I will say that I was completely in agreement with him at the end of the piece when he and his publisher finally agreed on the cover design for the new book. He describes it this way: “…a result nobody would voluntarily have chosen but which everyone could acquiesce to, if only out of exhaustion.”
I am sorely afraid that this is what will eventually become the cover my new book. And it had better happen fast because it’s on the publisher’s fall list.
Again the question: What makes a good cover design? No one really knows these days. While I await my editor’s next move (back to the drawing board he said yesterday after he finally, a month later, responded to my email detailing why I thought his suggestion was lame) I’d be interested to know what draws you into a book that no one has actually recommended to you. Is it that cover?
2 thoughts on “The book cover debate: Here we go again”
What a process! I appreciate your documentation of it for us readers, but am sorry you have to deal with it.
In response to your question, I know enough about marketing to not trust the covers of books. What’s more important to me are the table of contents, or sample chapters, which are now available in the digital world.
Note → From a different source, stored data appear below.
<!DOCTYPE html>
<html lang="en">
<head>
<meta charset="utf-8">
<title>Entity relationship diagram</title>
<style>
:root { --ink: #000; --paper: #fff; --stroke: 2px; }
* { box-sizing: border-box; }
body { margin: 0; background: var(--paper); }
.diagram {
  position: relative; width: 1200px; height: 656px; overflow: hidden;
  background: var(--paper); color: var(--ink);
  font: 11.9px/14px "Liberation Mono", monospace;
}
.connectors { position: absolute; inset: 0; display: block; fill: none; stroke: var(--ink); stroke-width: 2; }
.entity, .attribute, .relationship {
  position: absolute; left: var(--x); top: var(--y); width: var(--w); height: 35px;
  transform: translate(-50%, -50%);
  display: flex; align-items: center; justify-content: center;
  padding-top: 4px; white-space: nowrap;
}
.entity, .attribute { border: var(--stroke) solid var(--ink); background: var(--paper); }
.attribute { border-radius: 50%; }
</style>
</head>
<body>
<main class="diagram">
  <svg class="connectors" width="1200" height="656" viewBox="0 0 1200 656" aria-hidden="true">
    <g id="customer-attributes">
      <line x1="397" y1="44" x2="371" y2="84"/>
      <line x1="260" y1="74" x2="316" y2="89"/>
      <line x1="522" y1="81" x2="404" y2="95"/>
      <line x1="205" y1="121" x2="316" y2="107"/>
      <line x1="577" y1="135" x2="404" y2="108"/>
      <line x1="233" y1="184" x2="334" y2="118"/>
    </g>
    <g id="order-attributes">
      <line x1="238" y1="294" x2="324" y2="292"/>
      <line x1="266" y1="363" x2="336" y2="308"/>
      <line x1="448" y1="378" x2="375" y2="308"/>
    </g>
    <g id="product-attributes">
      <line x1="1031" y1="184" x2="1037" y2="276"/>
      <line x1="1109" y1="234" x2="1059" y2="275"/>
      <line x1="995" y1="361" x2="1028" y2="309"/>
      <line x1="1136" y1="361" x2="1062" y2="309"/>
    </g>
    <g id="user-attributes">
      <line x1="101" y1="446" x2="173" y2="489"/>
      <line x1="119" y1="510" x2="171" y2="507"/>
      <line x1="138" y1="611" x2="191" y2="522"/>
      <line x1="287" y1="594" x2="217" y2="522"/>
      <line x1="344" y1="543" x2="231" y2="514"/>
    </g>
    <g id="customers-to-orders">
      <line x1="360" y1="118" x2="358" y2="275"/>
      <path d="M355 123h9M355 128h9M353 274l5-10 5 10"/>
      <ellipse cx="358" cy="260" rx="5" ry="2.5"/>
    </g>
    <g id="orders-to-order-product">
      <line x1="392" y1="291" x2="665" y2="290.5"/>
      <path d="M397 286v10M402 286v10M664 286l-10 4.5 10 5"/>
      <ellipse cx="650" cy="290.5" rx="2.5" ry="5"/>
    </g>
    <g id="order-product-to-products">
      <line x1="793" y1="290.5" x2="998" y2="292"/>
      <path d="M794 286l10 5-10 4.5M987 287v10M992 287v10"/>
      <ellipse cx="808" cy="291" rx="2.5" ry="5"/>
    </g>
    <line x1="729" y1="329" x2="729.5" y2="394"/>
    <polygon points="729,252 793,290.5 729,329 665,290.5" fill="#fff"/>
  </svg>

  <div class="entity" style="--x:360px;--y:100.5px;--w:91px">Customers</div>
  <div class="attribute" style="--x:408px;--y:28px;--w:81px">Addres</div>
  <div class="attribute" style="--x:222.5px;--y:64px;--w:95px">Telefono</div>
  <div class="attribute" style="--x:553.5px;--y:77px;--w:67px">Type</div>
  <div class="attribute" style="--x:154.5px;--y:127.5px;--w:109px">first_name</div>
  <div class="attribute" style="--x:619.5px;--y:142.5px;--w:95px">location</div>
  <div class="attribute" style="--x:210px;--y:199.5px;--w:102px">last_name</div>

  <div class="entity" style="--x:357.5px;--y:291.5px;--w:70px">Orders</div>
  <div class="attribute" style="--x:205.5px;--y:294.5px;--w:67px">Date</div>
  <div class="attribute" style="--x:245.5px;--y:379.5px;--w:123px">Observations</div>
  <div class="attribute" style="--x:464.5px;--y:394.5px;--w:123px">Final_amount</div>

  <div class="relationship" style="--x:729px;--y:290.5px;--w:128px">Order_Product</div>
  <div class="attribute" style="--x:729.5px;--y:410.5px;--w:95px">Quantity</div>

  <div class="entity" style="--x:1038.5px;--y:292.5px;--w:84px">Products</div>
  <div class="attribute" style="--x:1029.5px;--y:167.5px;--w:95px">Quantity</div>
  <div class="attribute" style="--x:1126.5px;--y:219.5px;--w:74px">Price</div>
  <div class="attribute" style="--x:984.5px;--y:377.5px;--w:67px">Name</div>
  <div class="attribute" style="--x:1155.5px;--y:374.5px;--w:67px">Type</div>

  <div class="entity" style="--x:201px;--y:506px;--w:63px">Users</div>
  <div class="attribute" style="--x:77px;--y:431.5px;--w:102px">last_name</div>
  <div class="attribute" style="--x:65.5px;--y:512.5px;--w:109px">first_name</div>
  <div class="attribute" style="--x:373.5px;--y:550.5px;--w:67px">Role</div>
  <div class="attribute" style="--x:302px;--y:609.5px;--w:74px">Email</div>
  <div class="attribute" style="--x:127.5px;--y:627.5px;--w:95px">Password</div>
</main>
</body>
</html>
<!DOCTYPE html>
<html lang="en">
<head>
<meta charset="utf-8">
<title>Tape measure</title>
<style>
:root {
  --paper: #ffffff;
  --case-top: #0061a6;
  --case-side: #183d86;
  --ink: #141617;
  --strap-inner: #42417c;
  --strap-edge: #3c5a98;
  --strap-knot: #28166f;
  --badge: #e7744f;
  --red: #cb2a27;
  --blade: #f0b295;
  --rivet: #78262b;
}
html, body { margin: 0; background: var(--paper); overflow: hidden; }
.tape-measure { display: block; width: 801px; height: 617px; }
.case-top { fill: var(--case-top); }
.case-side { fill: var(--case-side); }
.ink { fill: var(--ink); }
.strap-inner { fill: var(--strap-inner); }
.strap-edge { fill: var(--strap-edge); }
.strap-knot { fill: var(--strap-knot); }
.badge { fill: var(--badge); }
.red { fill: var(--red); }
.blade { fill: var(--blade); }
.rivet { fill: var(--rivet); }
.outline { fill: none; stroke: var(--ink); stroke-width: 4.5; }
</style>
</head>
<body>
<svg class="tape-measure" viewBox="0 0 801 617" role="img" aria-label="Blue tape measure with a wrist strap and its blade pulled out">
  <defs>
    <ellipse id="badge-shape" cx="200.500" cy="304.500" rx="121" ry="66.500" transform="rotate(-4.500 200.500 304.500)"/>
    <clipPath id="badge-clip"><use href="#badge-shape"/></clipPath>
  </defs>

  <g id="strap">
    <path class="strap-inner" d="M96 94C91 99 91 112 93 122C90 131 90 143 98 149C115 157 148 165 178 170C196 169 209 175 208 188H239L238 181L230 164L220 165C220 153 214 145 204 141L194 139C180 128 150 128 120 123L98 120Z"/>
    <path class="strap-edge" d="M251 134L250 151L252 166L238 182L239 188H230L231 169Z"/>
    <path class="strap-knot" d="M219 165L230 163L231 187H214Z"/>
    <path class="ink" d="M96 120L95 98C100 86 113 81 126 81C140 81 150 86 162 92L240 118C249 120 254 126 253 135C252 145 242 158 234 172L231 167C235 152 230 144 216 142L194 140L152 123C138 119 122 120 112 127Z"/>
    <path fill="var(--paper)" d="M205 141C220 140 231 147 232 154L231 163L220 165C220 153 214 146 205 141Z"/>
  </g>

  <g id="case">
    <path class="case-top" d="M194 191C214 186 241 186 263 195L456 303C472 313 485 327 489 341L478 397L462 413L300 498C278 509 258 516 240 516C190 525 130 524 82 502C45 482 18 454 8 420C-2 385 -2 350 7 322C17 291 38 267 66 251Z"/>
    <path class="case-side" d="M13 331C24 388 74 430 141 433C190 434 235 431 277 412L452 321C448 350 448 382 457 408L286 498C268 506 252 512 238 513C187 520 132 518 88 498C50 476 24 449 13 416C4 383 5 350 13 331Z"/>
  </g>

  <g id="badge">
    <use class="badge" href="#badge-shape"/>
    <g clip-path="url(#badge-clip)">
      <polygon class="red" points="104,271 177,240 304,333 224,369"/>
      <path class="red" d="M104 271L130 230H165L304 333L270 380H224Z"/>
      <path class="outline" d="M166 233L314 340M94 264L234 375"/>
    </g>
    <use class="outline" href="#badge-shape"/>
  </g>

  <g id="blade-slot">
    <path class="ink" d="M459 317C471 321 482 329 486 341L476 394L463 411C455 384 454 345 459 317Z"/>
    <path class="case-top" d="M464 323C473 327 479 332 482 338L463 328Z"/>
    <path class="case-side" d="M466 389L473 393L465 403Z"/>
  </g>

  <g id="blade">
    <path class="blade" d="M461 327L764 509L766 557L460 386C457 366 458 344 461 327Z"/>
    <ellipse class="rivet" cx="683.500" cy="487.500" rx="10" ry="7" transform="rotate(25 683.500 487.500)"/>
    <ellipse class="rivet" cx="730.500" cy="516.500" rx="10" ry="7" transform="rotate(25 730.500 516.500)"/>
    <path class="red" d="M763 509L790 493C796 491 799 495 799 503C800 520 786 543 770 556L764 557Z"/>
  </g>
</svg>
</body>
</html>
Thankfully.
I agree completely — but often browsing readers won’t even click to look inside at the table of contents if the cover is off-putting. Thanks for dropping by!